What is required | Aim for an exact copy of the listing, without any images.

--- Given information Enclosed Below ---

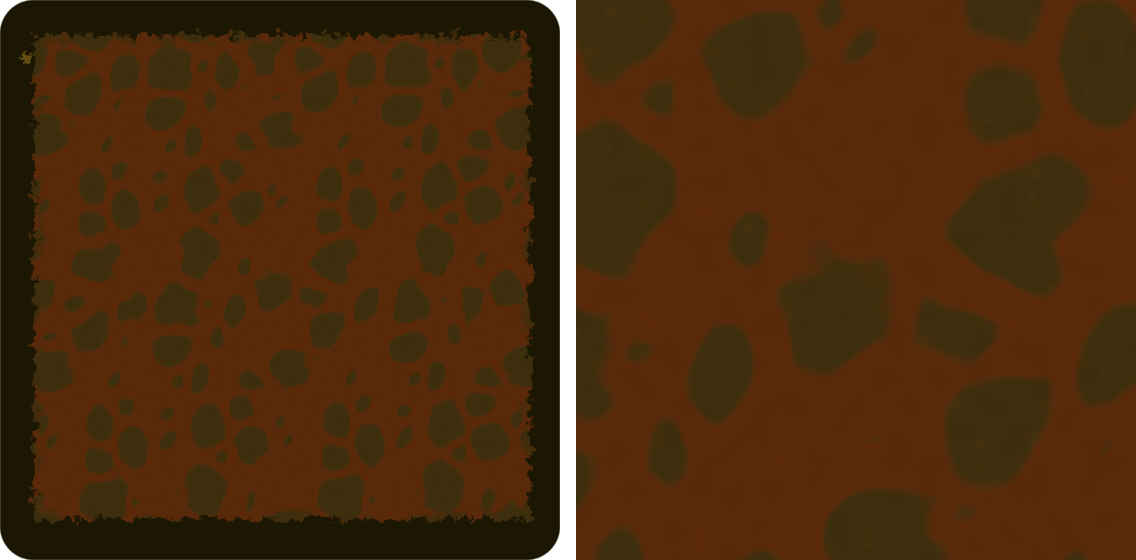
Left: the whole. Right: its middle third, enlarged.
Reproduce this pattern procedurally as a Shadertoy shader.

```glsl
// Worn rust panel with tiled olive animal-hide spots inside a dark, ragged, rounded frame.

const vec3 RUST  = vec3(0.35, 0.16, 0.04);
const vec3 OLIVE = vec3(0.24, 0.18, 0.05);
const vec3 RIM   = vec3(0.31, 0.20, 0.07);
const vec3 FRAME = vec3(0.11, 0.09, 0.01);
const vec3 FLECK = vec3(0.46, 0.36, 0.08);
const vec3 PAPER = vec3(1.0);

const float TILE = 0.423;                    // size of one repeat
const float CELLS = 6.0;                     // spot cells along one repeat
const vec2 TILE_ORIGIN = vec2(0.06, 0.08);
const vec2 TILE_SHEAR = vec2(0.03, -0.012);  // drift from repeat to repeat
const float SPOT_MIN = 0.009;
const float SPOT_MAX = 0.047;
const float GAP = 0.007;                     // half the rust width between spots
const float SOFTNESS = 0.0035;
const vec2 PANEL_MIN = vec2(0.060, 0.073);
const vec2 PANEL_MAX = vec2(0.947, 0.938);
const float CORNER = 0.06;
const vec2 SEAM = vec2(0.47, 0.49);          // centre lines of the wear
const vec2 SEAM_WIDTH = vec2(0.07, 0.09);
const float WEAR = 0.014;
const vec2 FLECK_POS = vec2(0.048, 0.896);

vec3 hash3(vec2 p) {
    vec3 h = fract(p.xyx * vec3(0.1031, 0.1030, 0.0973));
    h += dot(h, h.yxz + 33.33);
    return fract((h.xxy + h.yzz) * h.zyx);
}

float gradientNoise(vec2 p) {
    vec2 i = floor(p), f = fract(p);
    vec2 u = f * f * f * (f * (f * 6.0 - 15.0) + 10.0);
    vec4 n;
    for (int k = 0; k < 4; k++) {
        vec2 o = vec2(k & 1, k >> 1);
        float a = 6.2832 * hash3(i + o + 50.0).x;
        n[k] = dot(vec2(cos(a), sin(a)), f - o);
    }
    return mix(mix(n.x, n.y, u.x), mix(n.z, n.w, u.x), u.y);
}

float fractalNoise(vec2 p) {
    float sum = 0.0, amp = 1.0;
    for (int k = 0; k < 4; k++) {
        sum += amp * gradientNoise(p);
        p = mat2(1.6, 1.2, -1.2, 1.6) * p + 7.3;
        amp *= 0.6;
    }
    return sum;
}

float smoothMax(float a, float b, float k) {
    float h = max(k - abs(a - b), 0.0) / k;
    return max(a, b) + 0.25 * h * h * k;
}

float boxDistance(vec2 p, vec2 halfSize, float radius) {
    vec2 q = abs(p) - halfSize + radius;
    return length(max(q, 0.0)) + min(max(q.x, q.y), 0.0) - radius;
}

// Leaning ellipses on a wrapped, jittered grid, kept apart by a rust gap.
float spotDistance(vec2 uv) {
    vec2 p = uv - TILE_ORIGIN;
    p += TILE_SHEAR * p.yx;
    float cellSize = TILE / CELLS;
    vec2 home = floor(p / cellSize);
    float nearest = 1.0, second = 1.0;
    for (int y = -2; y <= 2; y++)
    for (int x = -2; x <= 2; x++) {
        vec2 cell = home + vec2(x, y);
        vec2 id = mod(cell, CELLS);
        vec3 place = hash3(id + 11.0), form = hash3(id + 37.0);
        vec2 q = p - (cell + 0.5 + 0.75 * (place.xy - 0.5)) * cellSize;
        float radius = mix(SPOT_MIN, SPOT_MAX, form.x * form.x);
        float stretch = 1.0 + mix(1.6, 0.3, form.x) * form.y;
        float angle = mix(0.25, 1.75, form.z);
        float c = cos(angle), s = sin(angle);
        q = mat2(c, -s, s, c) * q * vec2(inversesqrt(stretch), sqrt(stretch));
        float d = length(q) - radius;
        second = min(second, max(nearest, d));
        nearest = min(nearest, d);
    }
    return smoothMax(nearest, GAP - 0.5 * (second - nearest), 0.008);
}

void mainImage(out vec4 fragColor, in vec2 fragCoord) {
    vec2 uv = fragCoord / iResolution.xy;
    float pixel = 1.0 / iResolution.y;

    // Spots, wobbling and eroded along the worn centre lines
    vec2 s = (uv - SEAM) / SEAM_WIDTH;
    float wear = max(exp(-s.x * s.x), exp(-s.y * s.y));
    float d = spotDistance(uv) + 0.004 * gradientNoise(uv * 45.0);
    d += WEAR * wear * max(0.35 + 1.8 * gradientNoise(uv * 24.0 + 5.0), 0.0);
    float mottle = smoothstep(0.15, 0.6, gradientNoise(uv * 95.0));
    vec3 color = mix(RUST, RIM, 0.4 * smoothstep(SOFTNESS, -SOFTNESS, d - 0.002));
    color = mix(color, mix(OLIVE, RIM, 0.35 * mottle), smoothstep(SOFTNESS, -SOFTNESS, d));
    color *= 1.0 + 0.03 * gradientNoise(uv * 60.0);

    // Ragged panel edge with olive scuffs
    vec2 center = 0.5 * (PANEL_MIN + PANEL_MAX);
    float inside = -boxDistance(uv - center, 0.5 * (PANEL_MAX - PANEL_MIN), 0.005);
    float ragged = inside + 0.017 * fractalNoise(uv * 48.0);
    float scuff = smoothstep(0.0, 0.2, gradientNoise(uv * 17.0 + 3.0));
    color = mix(color, OLIVE, 0.8 * scuff * smoothstep(0.022, 0.006, ragged));
    color = mix(FRAME, color, smoothstep(-pixel, pixel + 0.001, ragged));

    // Small ochre blemish at the upper left
    float blemish = length(uv - FLECK_POS) - 0.009 + 0.012 * gradientNoise(uv * 150.0);
    color = mix(color, FLECK, 0.8 * smoothstep(0.002, -0.002, blemish));

    // Rounded outer corners
    float outer = boxDistance(uv - 0.5, vec2(0.5), CORNER);
    color = mix(color, PAPER, smoothstep(-pixel, pixel, outer) * step(0.0, CORNER - min(min(uv.x, 1.0 - uv.x), min(uv.y, 1.0 - uv.y))) * step(max(abs(uv.x - 0.5), abs(uv.y - 0.5)), 0.5));
    fragColor = vec4(color, 1.0);
}
```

--- End of Enclosed Given information ---

Solution to this task |
Left: the whole. Right: its middle third, enlarged.
Reproduce this pattern procedurally as a Shadertoy shader.

```glsl
// Worn rust panel with tiled olive animal-hide spots inside a dark, ragged, rounded frame.

const vec3 RUST  = vec3(0.35, 0.16, 0.04);
const vec3 OLIVE = vec3(0.24, 0.18, 0.05);
const vec3 RIM   = vec3(0.31, 0.20, 0.07);
const vec3 FRAME = vec3(0.11, 0.09, 0.01);
const vec3 FLECK = vec3(0.46, 0.36, 0.08);
const vec3 PAPER = vec3(1.0);

const float TILE = 0.423;                    // size of one repeat
const float CELLS = 6.0;                     // spot cells along one repeat
const vec2 TILE_ORIGIN = vec2(0.06, 0.08);
const vec2 TILE_SHEAR = vec2(0.03, -0.012);  // drift from repeat to repeat
const float SPOT_MIN = 0.009;
const float SPOT_MAX = 0.047;
const float GAP = 0.007;                     // half the rust width between spots
const float SOFTNESS = 0.0035;
const vec2 PANEL_MIN = vec2(0.060, 0.073);
const vec2 PANEL_MAX = vec2(0.947, 0.938);
const float CORNER = 0.06;
const vec2 SEAM = vec2(0.47, 0.49);          // centre lines of the wear
const vec2 SEAM_WIDTH = vec2(0.07, 0.09);
const float WEAR = 0.014;
const vec2 FLECK_POS = vec2(0.048, 0.896);

vec3 hash3(vec2 p) {
    vec3 h = fract(p.xyx * vec3(0.1031, 0.1030, 0.0973));
    h += dot(h, h.yxz + 33.33);
    return fract((h.xxy + h.yzz) * h.zyx);
}

float gradientNoise(vec2 p) {
    vec2 i = floor(p), f = fract(p);
    vec2 u = f * f * f * (f * (f * 6.0 - 15.0) + 10.0);
    vec4 n;
    for (int k = 0; k < 4; k++) {
        vec2 o = vec2(k & 1, k >> 1);
        float a = 6.2832 * hash3(i + o + 50.0).x;
        n[k] = dot(vec2(cos(a), sin(a)), f - o);
    }
    return mix(mix(n.x, n.y, u.x), mix(n.z, n.w, u.x), u.y);
}

float fractalNoise(vec2 p) {
    float sum = 0.0, amp = 1.0;
    for (int k = 0; k < 4; k++) {
        sum += amp * gradientNoise(p);
        p = mat2(1.6, 1.2, -1.2, 1.6) * p + 7.3;
        amp *= 0.6;
    }
    return sum;
}

float smoothMax(float a, float b, float k) {
    float h = max(k - abs(a - b), 0.0) / k;
    return max(a, b) + 0.25 * h * h * k;
}

float boxDistance(vec2 p, vec2 halfSize, float radius) {
    vec2 q = abs(p) - halfSize + radius;
    return length(max(q, 0.0)) + min(max(q.x, q.y), 0.0) - radius;
}

// Leaning ellipses on a wrapped, jittered grid, kept apart by a rust gap.
float spotDistance(vec2 uv) {
    vec2 p = uv - TILE_ORIGIN;
    p += TILE_SHEAR * p.yx;
    float cellSize = TILE / CELLS;
    vec2 home = floor(p / cellSize);
    float nearest = 1.0, second = 1.0;
    for (int y = -2; y <= 2; y++)
    for (int x = -2; x <= 2; x++) {
        vec2 cell = home + vec2(x, y);
        vec2 id = mod(cell, CELLS);
        vec3 place = hash3(id + 11.0), form = hash3(id + 37.0);
        vec2 q = p - (cell + 0.5 + 0.75 * (place.xy - 0.5)) * cellSize;
        float radius = mix(SPOT_MIN, SPOT_MAX, form.x * form.x);
        float stretch = 1.0 + mix(1.6, 0.3, form.x) * form.y;
        float angle = mix(0.25, 1.75, form.z);
        float c = cos(angle), s = sin(angle);
        q = mat2(c, -s, s, c) * q * vec2(inversesqrt(stretch), sqrt(stretch));
        float d = length(q) - radius;
        second = min(second, max(nearest, d));
        nearest = min(nearest, d);
    }
    return smoothMax(nearest, GAP - 0.5 * (second - nearest), 0.008);
}

void mainImage(out vec4 fragColor, in vec2 fragCoord) {
    vec2 uv = fragCoord / iResolution.xy;
    float pixel = 1.0 / iResolution.y;

    // Spots, wobbling and eroded along the worn centre lines
    vec2 s = (uv - SEAM) / SEAM_WIDTH;
    float wear = max(exp(-s.x * s.x), exp(-s.y * s.y));
    float d = spotDistance(uv) + 0.004 * gradientNoise(uv * 45.0);
    d += WEAR * wear * max(0.35 + 1.8 * gradientNoise(uv * 24.0 + 5.0), 0.0);
    float mottle = smoothstep(0.15, 0.6, gradientNoise(uv * 95.0));
    vec3 color = mix(RUST, RIM, 0.4 * smoothstep(SOFTNESS, -SOFTNESS, d - 0.002));
    color = mix(color, mix(OLIVE, RIM, 0.35 * mottle), smoothstep(SOFTNESS, -SOFTNESS, d));
    color *= 1.0 + 0.03 * gradientNoise(uv * 60.0);

    // Ragged panel edge with olive scuffs
    vec2 center = 0.5 * (PANEL_MIN + PANEL_MAX);
    float inside = -boxDistance(uv - center, 0.5 * (PANEL_MAX - PANEL_MIN), 0.005);
    float ragged = inside + 0.017 * fractalNoise(uv * 48.0);
    float scuff = smoothstep(0.0, 0.2, gradientNoise(uv * 17.0 + 3.0));
    color = mix(color, OLIVE, 0.8 * scuff * smoothstep(0.022, 0.006, ragged));
    color = mix(FRAME, color, smoothstep(-pixel, pixel + 0.001, ragged));

    // Small ochre blemish at the upper left
    float blemish = length(uv - FLECK_POS) - 0.009 + 0.012 * gradientNoise(uv * 150.0);
    color = mix(color, FLECK, 0.8 * smoothstep(0.002, -0.002, blemish));

    // Rounded outer corners
    float outer = boxDistance(uv - 0.5, vec2(0.5), CORNER);
    color = mix(color, PAPER, smoothstep(-pixel, pixel, outer) * step(0.0, CORNER - min(min(uv.x, 1.0 - uv.x), min(uv.y, 1.0 - uv.y))) * step(max(abs(uv.x - 0.5), abs(uv.y - 0.5)), 0.5));
    fragColor = vec4(color, 1.0);
}
```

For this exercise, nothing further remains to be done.